- _EXCERPTED DATA_:
* * * * *

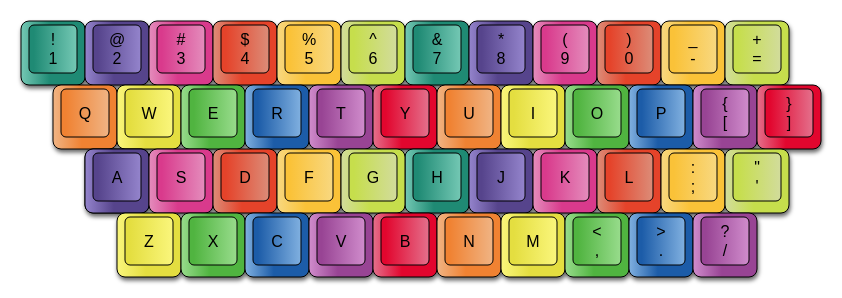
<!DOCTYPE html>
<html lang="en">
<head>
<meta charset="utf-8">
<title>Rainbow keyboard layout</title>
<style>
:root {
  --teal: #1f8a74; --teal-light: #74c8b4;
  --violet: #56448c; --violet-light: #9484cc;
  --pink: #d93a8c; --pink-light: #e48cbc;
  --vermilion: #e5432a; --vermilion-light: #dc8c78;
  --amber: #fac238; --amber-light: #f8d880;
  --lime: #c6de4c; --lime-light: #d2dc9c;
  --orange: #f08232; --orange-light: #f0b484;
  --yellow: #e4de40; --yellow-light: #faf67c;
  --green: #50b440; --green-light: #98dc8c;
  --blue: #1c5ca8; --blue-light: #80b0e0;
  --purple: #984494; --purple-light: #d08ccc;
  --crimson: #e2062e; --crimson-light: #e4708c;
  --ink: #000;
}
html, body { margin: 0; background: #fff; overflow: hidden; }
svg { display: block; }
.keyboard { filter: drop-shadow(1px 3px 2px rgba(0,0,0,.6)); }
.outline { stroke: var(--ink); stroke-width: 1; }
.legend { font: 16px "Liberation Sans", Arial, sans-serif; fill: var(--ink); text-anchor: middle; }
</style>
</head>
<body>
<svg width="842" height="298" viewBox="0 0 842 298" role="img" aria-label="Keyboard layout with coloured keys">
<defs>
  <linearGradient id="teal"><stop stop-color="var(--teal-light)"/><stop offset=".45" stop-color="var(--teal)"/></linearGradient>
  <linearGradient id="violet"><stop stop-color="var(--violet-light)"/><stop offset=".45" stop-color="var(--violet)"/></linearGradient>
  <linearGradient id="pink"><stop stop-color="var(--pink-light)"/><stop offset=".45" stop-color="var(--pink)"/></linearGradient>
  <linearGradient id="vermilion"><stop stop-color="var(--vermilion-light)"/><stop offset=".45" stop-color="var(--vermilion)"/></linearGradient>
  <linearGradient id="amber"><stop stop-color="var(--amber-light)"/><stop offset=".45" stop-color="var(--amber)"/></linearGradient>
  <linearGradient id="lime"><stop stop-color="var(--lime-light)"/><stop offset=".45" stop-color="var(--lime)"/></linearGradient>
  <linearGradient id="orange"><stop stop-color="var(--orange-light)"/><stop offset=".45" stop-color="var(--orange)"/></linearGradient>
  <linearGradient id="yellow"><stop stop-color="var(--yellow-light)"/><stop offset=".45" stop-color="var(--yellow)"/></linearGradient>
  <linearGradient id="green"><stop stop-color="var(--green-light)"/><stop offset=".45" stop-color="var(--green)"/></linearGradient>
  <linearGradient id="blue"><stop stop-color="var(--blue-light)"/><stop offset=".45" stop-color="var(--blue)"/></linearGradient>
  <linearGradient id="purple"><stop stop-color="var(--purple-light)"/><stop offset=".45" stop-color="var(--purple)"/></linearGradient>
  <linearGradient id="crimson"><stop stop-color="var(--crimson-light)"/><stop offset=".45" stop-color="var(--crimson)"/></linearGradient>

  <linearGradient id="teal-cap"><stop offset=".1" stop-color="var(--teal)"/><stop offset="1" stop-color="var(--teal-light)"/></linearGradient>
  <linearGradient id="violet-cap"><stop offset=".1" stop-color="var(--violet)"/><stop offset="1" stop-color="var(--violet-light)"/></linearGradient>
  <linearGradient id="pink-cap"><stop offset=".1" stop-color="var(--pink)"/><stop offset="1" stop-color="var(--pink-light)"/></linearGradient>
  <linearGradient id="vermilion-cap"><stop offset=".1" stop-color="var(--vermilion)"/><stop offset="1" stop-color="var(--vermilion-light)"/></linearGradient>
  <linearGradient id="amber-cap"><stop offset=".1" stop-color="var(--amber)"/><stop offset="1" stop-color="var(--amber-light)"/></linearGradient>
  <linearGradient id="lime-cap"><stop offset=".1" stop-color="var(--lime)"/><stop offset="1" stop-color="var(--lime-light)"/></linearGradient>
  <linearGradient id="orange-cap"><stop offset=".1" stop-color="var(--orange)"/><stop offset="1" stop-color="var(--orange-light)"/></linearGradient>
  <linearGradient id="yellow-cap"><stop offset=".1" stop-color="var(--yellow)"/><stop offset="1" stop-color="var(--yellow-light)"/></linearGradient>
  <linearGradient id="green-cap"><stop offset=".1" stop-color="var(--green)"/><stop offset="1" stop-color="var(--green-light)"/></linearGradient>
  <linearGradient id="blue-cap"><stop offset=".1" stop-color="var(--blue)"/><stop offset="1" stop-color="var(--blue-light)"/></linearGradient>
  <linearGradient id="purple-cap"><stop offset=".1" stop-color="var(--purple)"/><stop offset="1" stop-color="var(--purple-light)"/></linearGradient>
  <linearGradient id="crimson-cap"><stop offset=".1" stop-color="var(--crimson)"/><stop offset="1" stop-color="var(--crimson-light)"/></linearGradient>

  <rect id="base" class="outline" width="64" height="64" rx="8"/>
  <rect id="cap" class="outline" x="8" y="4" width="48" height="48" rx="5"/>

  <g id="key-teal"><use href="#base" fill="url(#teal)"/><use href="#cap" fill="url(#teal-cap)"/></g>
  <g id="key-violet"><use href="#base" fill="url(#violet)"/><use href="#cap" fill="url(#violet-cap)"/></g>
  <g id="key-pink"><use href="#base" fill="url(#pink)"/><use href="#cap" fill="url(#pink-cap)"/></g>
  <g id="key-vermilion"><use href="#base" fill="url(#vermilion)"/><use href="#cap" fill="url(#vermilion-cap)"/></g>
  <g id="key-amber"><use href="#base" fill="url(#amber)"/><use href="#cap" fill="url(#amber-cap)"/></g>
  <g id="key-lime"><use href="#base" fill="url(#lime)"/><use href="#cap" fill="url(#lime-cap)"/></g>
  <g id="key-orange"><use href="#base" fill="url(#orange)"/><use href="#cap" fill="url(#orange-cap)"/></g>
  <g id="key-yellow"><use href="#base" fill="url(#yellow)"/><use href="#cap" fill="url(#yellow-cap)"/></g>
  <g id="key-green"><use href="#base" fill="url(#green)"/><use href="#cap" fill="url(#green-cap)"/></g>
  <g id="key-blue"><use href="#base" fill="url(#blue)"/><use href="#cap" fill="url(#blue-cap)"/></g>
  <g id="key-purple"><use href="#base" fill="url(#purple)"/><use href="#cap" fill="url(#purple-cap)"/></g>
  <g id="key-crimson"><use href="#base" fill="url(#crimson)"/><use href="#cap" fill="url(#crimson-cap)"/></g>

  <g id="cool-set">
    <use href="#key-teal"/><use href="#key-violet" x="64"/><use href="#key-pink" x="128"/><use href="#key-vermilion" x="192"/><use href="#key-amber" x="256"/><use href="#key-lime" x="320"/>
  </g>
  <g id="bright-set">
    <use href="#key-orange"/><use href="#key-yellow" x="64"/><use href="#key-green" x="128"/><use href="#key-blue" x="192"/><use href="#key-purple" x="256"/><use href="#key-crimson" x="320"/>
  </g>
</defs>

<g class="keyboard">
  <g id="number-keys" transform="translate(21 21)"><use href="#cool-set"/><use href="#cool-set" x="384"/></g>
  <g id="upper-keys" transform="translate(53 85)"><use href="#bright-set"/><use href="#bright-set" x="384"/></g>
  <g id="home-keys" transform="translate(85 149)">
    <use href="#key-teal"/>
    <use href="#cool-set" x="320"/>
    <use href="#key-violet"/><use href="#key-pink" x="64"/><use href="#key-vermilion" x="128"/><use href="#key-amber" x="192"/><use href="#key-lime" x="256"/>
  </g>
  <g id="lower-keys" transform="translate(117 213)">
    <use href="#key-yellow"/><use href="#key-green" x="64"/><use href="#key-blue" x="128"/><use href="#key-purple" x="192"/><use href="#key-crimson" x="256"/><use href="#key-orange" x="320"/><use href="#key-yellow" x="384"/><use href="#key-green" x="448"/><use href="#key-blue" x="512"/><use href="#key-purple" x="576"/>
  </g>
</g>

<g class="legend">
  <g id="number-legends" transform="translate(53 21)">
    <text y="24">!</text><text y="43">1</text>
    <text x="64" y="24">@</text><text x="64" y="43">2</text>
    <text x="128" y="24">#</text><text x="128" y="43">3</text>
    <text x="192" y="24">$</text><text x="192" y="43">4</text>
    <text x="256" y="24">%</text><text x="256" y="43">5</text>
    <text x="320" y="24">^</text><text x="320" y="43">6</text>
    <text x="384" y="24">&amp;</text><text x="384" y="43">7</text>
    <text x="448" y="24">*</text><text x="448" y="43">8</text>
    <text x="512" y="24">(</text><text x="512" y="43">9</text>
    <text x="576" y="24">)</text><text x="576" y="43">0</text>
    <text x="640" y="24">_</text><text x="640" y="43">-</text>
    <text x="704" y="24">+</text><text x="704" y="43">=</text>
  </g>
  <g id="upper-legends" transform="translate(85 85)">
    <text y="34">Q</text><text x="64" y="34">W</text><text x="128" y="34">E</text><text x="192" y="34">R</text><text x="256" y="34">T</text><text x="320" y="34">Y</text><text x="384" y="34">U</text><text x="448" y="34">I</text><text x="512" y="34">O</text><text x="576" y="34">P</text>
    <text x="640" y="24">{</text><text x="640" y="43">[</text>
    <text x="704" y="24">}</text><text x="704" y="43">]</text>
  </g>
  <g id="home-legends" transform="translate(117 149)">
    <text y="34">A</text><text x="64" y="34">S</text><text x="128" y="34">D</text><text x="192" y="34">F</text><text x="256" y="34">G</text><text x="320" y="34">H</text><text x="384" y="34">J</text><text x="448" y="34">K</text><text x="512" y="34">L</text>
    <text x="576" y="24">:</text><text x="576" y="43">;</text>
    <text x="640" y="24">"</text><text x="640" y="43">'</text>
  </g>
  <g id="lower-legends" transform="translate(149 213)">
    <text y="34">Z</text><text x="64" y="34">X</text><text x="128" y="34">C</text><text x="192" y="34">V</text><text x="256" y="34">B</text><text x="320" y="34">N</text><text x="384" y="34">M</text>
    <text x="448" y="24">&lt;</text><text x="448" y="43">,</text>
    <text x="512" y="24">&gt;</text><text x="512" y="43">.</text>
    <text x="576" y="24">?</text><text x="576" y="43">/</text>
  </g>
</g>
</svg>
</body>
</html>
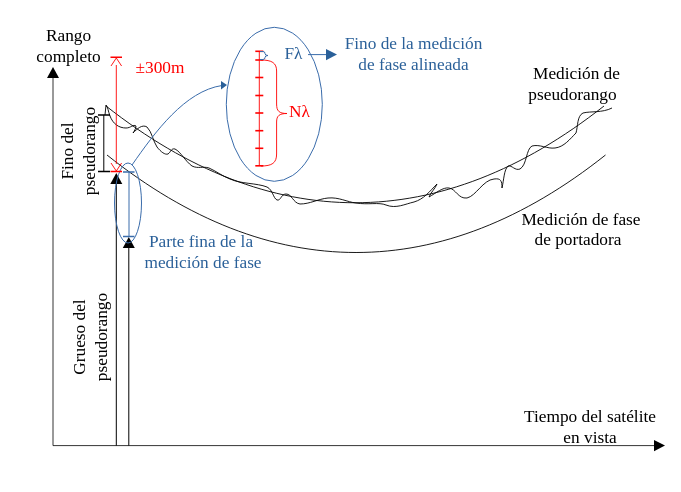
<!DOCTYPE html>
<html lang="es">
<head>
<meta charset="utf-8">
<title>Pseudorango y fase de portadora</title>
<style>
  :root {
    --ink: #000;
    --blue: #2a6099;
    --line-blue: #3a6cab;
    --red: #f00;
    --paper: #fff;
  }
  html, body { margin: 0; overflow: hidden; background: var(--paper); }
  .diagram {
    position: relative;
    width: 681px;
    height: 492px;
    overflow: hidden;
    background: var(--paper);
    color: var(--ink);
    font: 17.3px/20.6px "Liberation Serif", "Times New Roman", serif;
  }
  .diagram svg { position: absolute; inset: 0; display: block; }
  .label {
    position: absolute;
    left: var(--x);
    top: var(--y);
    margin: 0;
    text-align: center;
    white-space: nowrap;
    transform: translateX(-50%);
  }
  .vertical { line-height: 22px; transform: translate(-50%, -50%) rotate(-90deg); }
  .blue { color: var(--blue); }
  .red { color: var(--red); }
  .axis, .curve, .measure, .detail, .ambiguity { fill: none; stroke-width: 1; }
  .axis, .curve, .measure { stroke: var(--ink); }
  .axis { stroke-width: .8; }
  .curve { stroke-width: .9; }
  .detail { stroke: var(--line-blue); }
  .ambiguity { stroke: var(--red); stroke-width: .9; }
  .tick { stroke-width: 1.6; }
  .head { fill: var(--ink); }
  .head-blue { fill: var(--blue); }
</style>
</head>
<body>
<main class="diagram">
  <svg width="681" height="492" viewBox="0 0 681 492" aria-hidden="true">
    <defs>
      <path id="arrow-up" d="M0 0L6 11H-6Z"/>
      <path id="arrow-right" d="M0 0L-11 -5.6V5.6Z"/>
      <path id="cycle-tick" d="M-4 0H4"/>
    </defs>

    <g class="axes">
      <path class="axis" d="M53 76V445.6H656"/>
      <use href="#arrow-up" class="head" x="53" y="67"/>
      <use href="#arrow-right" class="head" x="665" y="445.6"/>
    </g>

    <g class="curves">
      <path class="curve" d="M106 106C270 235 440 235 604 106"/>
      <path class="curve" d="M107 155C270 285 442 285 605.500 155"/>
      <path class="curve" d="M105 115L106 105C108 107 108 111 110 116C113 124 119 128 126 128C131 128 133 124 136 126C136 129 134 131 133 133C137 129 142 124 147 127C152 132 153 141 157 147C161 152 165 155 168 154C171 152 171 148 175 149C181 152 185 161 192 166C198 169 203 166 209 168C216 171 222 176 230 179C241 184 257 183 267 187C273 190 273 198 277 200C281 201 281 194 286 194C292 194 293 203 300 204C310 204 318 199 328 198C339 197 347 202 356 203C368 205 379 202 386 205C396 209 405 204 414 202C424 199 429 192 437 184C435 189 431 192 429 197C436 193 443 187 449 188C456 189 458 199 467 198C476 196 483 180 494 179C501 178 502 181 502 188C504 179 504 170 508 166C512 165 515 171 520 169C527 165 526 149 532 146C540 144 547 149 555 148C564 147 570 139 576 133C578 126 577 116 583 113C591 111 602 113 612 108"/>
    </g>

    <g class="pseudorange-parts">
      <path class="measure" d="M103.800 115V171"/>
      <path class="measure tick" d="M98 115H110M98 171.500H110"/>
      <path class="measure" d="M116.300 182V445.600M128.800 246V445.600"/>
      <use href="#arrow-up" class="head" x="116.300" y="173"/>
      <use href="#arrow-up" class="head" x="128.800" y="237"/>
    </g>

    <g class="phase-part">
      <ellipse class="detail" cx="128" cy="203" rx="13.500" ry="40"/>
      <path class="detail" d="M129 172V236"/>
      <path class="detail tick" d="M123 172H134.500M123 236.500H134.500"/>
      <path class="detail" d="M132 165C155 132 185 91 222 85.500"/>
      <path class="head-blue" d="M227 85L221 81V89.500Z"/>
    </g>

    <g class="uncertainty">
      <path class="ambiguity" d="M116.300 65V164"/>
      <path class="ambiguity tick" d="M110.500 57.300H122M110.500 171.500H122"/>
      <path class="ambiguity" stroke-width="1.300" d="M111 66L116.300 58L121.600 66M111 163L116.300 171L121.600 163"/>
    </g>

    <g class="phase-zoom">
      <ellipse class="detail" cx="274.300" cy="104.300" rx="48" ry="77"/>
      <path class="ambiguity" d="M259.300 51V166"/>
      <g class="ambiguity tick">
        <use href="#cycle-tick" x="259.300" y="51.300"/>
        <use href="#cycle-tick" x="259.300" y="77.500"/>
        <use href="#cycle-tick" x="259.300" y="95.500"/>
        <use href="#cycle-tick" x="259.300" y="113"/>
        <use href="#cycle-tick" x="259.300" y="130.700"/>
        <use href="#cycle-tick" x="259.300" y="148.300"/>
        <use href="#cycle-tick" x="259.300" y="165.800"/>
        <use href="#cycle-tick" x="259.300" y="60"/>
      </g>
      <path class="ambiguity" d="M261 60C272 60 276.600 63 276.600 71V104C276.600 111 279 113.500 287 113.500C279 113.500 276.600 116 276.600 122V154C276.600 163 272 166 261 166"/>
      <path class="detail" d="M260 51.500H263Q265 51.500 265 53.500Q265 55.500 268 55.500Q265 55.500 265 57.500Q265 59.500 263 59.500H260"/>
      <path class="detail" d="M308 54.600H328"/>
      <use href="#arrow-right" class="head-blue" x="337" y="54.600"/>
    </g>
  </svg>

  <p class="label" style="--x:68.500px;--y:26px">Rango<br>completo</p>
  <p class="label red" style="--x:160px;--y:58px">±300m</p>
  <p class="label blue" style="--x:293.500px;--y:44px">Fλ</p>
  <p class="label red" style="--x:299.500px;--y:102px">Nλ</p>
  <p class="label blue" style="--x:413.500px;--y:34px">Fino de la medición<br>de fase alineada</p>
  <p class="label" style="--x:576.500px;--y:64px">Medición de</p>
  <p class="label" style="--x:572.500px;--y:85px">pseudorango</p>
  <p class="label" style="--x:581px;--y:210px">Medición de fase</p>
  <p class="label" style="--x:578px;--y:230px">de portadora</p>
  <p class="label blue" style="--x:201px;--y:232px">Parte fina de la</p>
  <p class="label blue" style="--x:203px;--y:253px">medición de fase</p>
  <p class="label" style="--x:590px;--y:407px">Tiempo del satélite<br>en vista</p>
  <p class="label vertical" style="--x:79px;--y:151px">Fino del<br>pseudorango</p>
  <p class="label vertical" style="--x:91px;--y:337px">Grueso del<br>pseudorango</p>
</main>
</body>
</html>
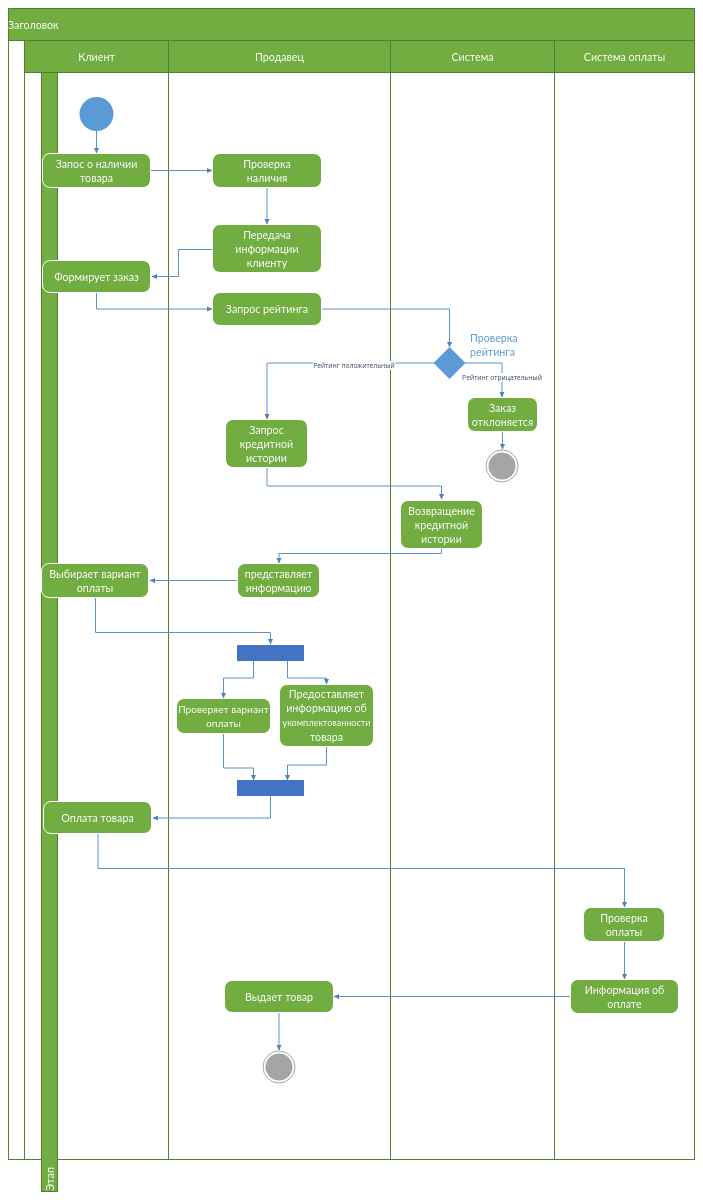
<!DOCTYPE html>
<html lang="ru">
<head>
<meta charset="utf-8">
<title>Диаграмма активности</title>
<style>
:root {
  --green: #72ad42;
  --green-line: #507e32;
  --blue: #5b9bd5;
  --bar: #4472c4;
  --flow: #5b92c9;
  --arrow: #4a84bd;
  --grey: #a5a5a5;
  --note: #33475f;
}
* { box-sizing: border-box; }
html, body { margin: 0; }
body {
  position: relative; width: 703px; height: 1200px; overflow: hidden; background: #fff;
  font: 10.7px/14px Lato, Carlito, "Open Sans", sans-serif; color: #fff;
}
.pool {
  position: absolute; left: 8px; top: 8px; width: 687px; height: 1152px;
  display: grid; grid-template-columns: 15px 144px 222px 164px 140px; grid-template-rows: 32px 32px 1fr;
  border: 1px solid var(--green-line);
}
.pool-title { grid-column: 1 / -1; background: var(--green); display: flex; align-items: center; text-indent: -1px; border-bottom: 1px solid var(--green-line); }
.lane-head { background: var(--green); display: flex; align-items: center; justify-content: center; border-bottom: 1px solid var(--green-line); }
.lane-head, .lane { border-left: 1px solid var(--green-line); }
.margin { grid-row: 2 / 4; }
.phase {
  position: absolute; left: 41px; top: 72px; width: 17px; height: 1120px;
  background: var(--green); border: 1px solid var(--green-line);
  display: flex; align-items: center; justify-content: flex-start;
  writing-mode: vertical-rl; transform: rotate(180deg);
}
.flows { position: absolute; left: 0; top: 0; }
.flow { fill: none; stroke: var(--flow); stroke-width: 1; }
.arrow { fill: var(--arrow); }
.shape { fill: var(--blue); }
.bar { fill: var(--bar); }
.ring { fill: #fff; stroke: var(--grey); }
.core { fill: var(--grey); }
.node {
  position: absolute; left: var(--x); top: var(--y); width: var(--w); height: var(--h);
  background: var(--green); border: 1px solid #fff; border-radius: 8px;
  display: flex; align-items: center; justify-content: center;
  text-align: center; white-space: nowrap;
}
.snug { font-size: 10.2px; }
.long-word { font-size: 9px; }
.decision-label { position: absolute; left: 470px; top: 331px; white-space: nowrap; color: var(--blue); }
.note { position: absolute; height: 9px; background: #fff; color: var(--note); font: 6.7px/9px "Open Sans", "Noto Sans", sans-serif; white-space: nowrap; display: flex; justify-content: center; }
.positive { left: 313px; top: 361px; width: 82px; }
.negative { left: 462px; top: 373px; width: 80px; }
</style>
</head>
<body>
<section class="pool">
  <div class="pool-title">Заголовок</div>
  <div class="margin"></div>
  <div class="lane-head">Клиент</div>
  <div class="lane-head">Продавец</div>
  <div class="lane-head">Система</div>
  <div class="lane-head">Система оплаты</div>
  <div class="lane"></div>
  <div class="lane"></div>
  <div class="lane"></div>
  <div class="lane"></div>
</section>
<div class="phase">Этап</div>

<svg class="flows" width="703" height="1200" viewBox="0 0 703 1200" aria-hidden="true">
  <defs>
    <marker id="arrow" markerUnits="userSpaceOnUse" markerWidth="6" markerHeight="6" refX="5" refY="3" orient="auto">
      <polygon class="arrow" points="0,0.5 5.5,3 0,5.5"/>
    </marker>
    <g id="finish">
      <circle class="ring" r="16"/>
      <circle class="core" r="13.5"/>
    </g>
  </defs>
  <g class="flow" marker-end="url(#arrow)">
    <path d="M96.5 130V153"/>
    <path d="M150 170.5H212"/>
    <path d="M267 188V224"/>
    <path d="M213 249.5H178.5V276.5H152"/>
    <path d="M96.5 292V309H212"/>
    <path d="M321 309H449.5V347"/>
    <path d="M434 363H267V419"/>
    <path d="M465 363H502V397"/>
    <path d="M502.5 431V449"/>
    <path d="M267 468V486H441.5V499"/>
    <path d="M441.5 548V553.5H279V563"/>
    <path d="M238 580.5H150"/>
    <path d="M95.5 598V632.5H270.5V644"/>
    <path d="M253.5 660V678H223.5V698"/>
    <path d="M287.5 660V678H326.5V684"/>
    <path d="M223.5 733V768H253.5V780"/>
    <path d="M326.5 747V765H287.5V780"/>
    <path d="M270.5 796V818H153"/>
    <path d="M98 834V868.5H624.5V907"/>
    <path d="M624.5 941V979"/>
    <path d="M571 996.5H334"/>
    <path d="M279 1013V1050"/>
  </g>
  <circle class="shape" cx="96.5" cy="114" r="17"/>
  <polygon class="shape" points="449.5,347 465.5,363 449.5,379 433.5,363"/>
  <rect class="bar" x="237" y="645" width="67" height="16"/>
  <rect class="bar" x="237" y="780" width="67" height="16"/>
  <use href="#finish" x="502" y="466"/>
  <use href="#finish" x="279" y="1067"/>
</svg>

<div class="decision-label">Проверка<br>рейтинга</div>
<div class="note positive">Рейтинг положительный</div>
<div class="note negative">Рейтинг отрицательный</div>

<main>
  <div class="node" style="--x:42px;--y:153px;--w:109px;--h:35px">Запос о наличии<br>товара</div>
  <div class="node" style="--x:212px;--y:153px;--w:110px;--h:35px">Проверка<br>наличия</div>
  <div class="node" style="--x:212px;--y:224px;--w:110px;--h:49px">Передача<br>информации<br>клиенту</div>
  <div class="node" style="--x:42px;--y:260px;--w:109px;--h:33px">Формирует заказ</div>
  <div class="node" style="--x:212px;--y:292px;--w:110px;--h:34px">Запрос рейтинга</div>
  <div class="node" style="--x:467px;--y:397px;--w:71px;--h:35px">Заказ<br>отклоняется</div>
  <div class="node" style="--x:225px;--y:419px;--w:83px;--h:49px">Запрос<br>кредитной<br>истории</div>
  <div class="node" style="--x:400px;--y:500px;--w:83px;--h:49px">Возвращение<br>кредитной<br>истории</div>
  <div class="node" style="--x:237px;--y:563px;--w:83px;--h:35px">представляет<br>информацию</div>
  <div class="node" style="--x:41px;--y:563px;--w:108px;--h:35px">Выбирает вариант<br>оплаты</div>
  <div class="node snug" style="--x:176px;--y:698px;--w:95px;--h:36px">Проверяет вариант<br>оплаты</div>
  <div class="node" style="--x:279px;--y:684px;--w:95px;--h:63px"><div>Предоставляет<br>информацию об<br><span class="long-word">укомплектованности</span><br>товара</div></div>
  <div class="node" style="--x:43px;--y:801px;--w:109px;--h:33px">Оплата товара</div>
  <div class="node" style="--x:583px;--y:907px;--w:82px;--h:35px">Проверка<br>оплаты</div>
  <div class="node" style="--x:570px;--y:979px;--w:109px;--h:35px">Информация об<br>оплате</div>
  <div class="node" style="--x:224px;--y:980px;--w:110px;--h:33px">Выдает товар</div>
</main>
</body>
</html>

* * * * *

Report the number of lines in the listing that hold the string "вариант", and nothing else.

2